An essay richly complicates the commonplace, revealing mazes of meaning coiled within the mundane.2.
’s symphonic structure, however, recalls Svetlana Alexievich, the Belarusian journalist and Nobel Laureate.
She is another for whom reality attracts like a magnet, who has made a career out of appropriating and braiding voices and documents, seeing the world as a chorus and a collage.
An essay is a listening device that allows us to hear extracts from the music playing in another person’s head.5.

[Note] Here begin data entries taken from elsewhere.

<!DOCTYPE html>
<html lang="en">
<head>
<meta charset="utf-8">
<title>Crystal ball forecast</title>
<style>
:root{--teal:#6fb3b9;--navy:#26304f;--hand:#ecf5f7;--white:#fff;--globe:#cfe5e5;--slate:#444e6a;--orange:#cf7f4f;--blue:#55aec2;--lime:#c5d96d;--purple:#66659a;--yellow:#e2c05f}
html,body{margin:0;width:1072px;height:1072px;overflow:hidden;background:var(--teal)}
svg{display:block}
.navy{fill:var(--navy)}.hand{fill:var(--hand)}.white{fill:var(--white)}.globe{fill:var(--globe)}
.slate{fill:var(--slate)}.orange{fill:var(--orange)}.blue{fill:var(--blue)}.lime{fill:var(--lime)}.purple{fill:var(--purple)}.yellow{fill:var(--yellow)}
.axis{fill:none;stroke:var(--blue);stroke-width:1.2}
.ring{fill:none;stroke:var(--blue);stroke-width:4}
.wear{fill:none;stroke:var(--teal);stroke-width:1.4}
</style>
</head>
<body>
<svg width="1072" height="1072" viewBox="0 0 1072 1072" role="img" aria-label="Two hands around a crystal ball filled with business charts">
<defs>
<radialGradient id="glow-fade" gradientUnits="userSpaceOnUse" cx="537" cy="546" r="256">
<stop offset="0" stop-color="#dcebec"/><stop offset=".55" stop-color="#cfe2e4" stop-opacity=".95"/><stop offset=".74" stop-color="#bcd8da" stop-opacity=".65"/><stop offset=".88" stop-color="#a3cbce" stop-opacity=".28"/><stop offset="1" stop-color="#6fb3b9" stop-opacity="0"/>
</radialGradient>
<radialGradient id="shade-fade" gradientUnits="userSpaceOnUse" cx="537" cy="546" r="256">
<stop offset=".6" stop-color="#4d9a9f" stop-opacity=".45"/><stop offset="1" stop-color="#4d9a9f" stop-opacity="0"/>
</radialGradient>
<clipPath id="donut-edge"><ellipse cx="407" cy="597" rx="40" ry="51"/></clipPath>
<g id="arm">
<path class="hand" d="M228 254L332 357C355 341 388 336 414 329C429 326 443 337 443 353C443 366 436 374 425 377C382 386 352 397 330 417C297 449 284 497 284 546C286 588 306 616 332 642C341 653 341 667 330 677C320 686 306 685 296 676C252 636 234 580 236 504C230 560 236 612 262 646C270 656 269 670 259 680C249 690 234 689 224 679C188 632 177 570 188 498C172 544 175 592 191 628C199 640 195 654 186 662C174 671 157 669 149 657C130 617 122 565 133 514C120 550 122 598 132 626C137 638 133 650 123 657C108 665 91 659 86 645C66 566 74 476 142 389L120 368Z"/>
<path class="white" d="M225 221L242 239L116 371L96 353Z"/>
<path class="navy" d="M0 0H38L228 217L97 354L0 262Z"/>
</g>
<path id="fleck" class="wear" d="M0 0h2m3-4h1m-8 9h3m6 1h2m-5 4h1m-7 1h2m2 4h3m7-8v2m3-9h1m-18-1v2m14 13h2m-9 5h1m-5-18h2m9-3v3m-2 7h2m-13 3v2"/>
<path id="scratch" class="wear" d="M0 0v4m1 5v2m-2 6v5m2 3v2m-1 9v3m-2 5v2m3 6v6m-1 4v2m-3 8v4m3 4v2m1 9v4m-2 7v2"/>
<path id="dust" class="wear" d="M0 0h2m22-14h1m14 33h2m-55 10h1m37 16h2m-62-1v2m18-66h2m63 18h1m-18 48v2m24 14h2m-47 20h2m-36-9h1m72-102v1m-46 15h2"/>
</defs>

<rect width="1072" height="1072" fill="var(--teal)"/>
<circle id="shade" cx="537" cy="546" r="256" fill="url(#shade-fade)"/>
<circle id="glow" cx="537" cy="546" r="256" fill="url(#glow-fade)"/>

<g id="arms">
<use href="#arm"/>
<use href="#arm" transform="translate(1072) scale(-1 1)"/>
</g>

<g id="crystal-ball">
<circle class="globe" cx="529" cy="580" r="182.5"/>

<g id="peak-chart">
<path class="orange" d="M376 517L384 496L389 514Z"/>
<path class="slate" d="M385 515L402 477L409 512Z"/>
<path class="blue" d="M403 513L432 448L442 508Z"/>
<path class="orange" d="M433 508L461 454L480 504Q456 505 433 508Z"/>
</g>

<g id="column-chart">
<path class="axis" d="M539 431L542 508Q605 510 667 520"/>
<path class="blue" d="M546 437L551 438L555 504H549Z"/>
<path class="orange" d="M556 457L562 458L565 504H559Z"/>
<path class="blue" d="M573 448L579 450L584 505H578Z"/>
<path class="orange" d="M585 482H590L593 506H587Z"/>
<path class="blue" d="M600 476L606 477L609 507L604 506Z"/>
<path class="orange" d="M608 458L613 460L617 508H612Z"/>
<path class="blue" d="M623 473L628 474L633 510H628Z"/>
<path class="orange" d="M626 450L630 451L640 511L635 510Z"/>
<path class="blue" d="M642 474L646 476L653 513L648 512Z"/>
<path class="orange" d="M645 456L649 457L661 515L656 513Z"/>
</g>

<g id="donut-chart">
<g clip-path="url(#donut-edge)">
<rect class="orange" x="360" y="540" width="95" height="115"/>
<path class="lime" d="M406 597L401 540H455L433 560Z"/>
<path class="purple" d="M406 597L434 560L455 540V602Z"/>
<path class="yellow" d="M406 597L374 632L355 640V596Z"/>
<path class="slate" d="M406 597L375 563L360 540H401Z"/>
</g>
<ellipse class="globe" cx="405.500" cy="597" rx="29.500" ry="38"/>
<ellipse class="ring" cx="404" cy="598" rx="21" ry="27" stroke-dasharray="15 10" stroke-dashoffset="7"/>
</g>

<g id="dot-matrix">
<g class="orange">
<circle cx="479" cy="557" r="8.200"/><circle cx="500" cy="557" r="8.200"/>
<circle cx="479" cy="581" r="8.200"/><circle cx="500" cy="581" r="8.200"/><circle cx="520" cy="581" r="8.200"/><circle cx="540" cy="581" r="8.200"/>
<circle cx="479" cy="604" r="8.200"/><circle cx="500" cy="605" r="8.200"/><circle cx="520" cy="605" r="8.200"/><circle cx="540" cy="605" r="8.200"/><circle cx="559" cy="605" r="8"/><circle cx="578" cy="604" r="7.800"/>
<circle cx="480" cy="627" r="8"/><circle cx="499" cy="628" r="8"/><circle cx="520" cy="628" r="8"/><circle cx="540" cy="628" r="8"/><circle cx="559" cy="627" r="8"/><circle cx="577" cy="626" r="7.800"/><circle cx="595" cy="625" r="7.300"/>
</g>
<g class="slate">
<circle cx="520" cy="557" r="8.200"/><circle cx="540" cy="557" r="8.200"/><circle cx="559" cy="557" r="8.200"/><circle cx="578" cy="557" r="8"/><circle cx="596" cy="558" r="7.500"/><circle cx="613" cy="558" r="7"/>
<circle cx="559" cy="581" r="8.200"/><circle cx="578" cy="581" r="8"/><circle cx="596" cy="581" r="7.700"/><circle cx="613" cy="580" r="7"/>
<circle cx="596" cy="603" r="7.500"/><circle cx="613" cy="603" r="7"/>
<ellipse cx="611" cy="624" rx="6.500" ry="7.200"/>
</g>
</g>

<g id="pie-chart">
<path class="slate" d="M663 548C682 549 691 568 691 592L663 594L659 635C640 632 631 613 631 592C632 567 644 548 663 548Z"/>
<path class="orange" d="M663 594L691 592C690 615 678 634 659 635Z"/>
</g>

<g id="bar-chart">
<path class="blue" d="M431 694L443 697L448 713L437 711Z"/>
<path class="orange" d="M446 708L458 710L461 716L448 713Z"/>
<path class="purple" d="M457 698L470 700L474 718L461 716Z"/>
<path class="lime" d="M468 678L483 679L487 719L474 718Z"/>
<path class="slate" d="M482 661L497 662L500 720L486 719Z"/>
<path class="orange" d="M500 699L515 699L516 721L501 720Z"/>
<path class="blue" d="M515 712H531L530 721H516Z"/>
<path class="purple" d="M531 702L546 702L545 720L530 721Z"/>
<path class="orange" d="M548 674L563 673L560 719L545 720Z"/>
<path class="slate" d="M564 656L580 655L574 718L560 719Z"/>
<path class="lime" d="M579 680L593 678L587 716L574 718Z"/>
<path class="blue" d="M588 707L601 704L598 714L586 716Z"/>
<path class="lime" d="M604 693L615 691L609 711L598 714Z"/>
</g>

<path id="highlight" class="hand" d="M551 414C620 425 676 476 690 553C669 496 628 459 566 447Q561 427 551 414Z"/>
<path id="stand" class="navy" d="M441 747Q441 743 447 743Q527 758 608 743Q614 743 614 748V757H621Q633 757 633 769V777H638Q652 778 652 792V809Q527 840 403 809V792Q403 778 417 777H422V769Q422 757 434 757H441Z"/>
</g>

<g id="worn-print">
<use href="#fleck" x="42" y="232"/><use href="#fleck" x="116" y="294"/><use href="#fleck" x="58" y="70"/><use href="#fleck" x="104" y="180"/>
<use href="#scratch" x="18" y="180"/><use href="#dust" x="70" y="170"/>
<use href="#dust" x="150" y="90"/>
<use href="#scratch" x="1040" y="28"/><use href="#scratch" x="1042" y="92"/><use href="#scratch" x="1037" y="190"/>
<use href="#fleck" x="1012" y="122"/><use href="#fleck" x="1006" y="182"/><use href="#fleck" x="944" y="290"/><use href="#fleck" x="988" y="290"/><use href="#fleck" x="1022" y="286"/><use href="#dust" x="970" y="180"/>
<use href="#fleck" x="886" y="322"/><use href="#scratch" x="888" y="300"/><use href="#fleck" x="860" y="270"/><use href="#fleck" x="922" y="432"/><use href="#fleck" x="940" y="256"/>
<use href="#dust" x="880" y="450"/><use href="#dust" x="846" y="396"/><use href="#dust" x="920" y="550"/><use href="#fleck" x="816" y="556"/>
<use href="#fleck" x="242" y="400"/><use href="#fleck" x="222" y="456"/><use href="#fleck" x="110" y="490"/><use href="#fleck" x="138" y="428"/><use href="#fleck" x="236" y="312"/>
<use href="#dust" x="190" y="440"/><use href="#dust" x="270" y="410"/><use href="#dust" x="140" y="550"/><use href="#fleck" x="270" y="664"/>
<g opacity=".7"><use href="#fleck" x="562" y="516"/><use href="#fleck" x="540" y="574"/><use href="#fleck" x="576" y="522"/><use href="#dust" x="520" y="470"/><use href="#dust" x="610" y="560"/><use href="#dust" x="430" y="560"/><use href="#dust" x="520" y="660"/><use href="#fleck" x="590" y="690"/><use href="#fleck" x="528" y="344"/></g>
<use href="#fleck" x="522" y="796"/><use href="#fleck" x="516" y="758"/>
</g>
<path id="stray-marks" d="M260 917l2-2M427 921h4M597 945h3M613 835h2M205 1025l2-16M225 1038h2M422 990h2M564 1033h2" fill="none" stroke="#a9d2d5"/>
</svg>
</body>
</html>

An essay is a way of carving out with words some semblance of the things that have caught the essayist’s attention.6.“Considering the essay through the multiple lenses suggested in this short Afterword will, I hope, help to promote a more enlightened view of the possibilities offered by this form of writing.Too often, essays are confused with academic assignments or associated with a form of belles-lettres that has had its day.More than seven full and long years in the making, .Tumarkin is involved in wide-ranging artistic collaborations with visual artists, theatre makers and audio designers.We never tired of this joyful, dark and never less-than-original collection of essays from a writer who thinks deeply and never shies from the hardest of questions.‘Tumarkin, who brings her own experiences to play, writes in a sometimes fierce voice that is utterly her own and brings with it an inquiring mind that together make for a thought-provoking experience.’ Jason Steger, ‘Everyone is looking for the next Helen Garner and Maria Tumarkin shares with Garner a gimlet eye for the flaws in official systems, along with a fascination for the narratives nested in everyday lives.pushes the boundaries of nonfiction so far out that they will never recover, and in so doing develops an essay style that perfectly reflects the complexities of our era.Tumarkin takes existing axioms and interrogates them for veracity.It’s a great shame that what Robert Atwan described twenty years ago as ‘our most dynamic literary form’ (in his Foreword to The Best American Essays 1997) continues to be dogged by these powerful misconceptions.They have resulted in too many people dismissing the essay as something of little interest that languishes in a literary dead-end, or that’s confined to the academic backwaters of student assessment.” The thirty-six views offered are intended to counteract such commonly encountered misperceptions of the genre.